* What you will do *
Give back every entry exactly; drop the pictures.

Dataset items
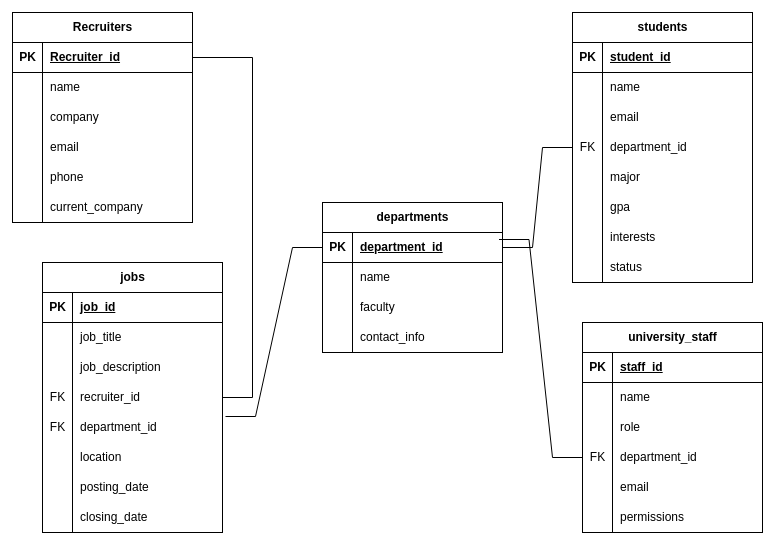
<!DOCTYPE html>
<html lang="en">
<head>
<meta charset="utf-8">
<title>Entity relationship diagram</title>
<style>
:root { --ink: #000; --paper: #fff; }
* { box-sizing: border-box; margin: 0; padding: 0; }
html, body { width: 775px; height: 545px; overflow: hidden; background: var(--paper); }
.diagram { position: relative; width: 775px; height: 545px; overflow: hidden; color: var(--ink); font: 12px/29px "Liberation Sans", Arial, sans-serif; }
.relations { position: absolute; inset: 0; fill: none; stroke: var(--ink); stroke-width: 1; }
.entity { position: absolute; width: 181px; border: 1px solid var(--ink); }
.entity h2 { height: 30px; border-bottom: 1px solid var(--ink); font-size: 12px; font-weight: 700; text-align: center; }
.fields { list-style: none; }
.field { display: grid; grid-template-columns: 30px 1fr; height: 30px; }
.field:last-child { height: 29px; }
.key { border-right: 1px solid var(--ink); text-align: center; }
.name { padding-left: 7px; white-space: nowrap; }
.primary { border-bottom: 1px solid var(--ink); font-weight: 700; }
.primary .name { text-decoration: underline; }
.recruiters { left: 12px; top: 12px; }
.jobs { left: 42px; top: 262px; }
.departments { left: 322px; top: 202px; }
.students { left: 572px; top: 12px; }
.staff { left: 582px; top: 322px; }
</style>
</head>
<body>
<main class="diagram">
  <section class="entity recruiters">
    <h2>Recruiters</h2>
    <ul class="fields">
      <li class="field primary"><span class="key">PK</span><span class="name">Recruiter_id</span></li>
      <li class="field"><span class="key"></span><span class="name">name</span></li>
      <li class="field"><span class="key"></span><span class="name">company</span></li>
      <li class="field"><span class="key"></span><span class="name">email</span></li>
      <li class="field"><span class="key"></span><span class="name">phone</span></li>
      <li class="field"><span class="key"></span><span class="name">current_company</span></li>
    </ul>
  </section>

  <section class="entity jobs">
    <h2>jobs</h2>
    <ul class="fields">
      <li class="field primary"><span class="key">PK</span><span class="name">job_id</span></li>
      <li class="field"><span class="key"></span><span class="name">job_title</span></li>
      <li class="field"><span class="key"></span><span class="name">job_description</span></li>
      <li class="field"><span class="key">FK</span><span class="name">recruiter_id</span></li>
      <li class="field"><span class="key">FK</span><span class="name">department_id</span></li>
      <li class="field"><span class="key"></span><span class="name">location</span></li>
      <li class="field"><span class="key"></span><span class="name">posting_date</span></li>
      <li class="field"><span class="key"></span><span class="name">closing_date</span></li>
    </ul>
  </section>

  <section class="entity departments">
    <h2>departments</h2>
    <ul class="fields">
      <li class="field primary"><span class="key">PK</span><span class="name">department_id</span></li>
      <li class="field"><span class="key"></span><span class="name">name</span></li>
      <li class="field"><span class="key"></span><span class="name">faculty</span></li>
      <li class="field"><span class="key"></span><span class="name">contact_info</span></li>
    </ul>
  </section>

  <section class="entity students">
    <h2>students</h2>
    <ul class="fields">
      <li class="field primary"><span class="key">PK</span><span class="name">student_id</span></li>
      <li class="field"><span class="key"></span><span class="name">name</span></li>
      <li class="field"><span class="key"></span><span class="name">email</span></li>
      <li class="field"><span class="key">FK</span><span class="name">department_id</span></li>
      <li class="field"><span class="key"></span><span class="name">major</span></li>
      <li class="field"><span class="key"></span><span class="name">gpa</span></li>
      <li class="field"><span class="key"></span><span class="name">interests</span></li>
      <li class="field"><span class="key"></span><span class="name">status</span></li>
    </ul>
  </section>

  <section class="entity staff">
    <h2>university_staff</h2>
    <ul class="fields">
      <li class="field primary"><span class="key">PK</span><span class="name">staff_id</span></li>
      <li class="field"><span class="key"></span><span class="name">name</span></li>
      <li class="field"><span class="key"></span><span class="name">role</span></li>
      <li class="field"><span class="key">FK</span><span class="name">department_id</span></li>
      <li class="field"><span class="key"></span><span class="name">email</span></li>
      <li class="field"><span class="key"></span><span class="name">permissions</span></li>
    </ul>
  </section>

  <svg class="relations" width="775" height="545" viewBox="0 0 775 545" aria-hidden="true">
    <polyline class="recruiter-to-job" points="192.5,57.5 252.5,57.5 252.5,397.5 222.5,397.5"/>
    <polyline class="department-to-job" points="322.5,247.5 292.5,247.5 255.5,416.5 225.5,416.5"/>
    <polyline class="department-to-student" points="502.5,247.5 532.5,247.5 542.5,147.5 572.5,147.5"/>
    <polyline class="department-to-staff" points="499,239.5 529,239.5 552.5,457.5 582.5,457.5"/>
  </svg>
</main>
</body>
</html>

* Response below *
<!DOCTYPE html>
<html lang="en">
<head>
<meta charset="utf-8">
<title>Entity relationship diagram</title>
<style>
:root { --ink: #000; --paper: #fff; }
* { box-sizing: border-box; margin: 0; padding: 0; }
html, body { width: 775px; height: 545px; overflow: hidden; background: var(--paper); }
.diagram { position: relative; width: 775px; height: 545px; overflow: hidden; color: var(--ink); font: 12px/29px "Liberation Sans", Arial, sans-serif; }
.relations { position: absolute; inset: 0; fill: none; stroke: var(--ink); stroke-width: 1; }
.entity { position: absolute; width: 181px; border: 1px solid var(--ink); }
.entity h2 { height: 30px; border-bottom: 1px solid var(--ink); font-size: 12px; font-weight: 700; text-align: center; }
.fields { list-style: none; }
.field { display: grid; grid-template-columns: 30px 1fr; height: 30px; }
.field:last-child { height: 29px; }
.key { border-right: 1px solid var(--ink); text-align: center; }
.name { padding-left: 7px; white-space: nowrap; }
.primary { border-bottom: 1px solid var(--ink); font-weight: 700; }
.primary .name { text-decoration: underline; }
.recruiters { left: 12px; top: 12px; }
.jobs { left: 42px; top: 262px; }
.departments { left: 322px; top: 202px; }
.students { left: 572px; top: 12px; }
.staff { left: 582px; top: 322px; }
</style>
</head>
<body>
<main class="diagram">
  <section class="entity recruiters">
    <h2>Recruiters</h2>
    <ul class="fields">
      <li class="field primary"><span class="key">PK</span><span class="name">Recruiter_id</span></li>
      <li class="field"><span class="key"></span><span class="name">name</span></li>
      <li class="field"><span class="key"></span><span class="name">company</span></li>
      <li class="field"><span class="key"></span><span class="name">email</span></li>
      <li class="field"><span class="key"></span><span class="name">phone</span></li>
      <li class="field"><span class="key"></span><span class="name">current_company</span></li>
    </ul>
  </section>

  <section class="entity jobs">
    <h2>jobs</h2>
    <ul class="fields">
      <li class="field primary"><span class="key">PK</span><span class="name">job_id</span></li>
      <li class="field"><span class="key"></span><span class="name">job_title</span></li>
      <li class="field"><span class="key"></span><span class="name">job_description</span></li>
      <li class="field"><span class="key">FK</span><span class="name">recruiter_id</span></li>
      <li class="field"><span class="key">FK</span><span class="name">department_id</span></li>
      <li class="field"><span class="key"></span><span class="name">location</span></li>
      <li class="field"><span class="key"></span><span class="name">posting_date</span></li>
      <li class="field"><span class="key"></span><span class="name">closing_date</span></li>
    </ul>
  </section>

  <section class="entity departments">
    <h2>departments</h2>
    <ul class="fields">
      <li class="field primary"><span class="key">PK</span><span class="name">department_id</span></li>
      <li class="field"><span class="key"></span><span class="name">name</span></li>
      <li class="field"><span class="key"></span><span class="name">faculty</span></li>
      <li class="field"><span class="key"></span><span class="name">contact_info</span></li>
    </ul>
  </section>

  <section class="entity students">
    <h2>students</h2>
    <ul class="fields">
      <li class="field primary"><span class="key">PK</span><span class="name">student_id</span></li>
      <li class="field"><span class="key"></span><span class="name">name</span></li>
      <li class="field"><span class="key"></span><span class="name">email</span></li>
      <li class="field"><span class="key">FK</span><span class="name">department_id</span></li>
      <li class="field"><span class="key"></span><span class="name">major</span></li>
      <li class="field"><span class="key"></span><span class="name">gpa</span></li>
      <li class="field"><span class="key"></span><span class="name">interests</span></li>
      <li class="field"><span class="key"></span><span class="name">status</span></li>
    </ul>
  </section>

  <section class="entity staff">
    <h2>university_staff</h2>
    <ul class="fields">
      <li class="field primary"><span class="key">PK</span><span class="name">staff_id</span></li>
      <li class="field"><span class="key"></span><span class="name">name</span></li>
      <li class="field"><span class="key"></span><span class="name">role</span></li>
      <li class="field"><span class="key">FK</span><span class="name">department_id</span></li>
      <li class="field"><span class="key"></span><span class="name">email</span></li>
      <li class="field"><span class="key"></span><span class="name">permissions</span></li>
    </ul>
  </section>

  <svg class="relations" width="775" height="545" viewBox="0 0 775 545" aria-hidden="true">
    <polyline class="recruiter-to-job" points="192.5,57.5 252.5,57.5 252.5,397.5 222.5,397.5"/>
    <polyline class="department-to-job" points="322.5,247.5 292.5,247.5 255.5,416.5 225.5,416.5"/>
    <polyline class="department-to-student" points="502.5,247.5 532.5,247.5 542.5,147.5 572.5,147.5"/>
    <polyline class="department-to-staff" points="499,239.5 529,239.5 552.5,457.5 582.5,457.5"/>
  </svg>
</main>
</body>
</html>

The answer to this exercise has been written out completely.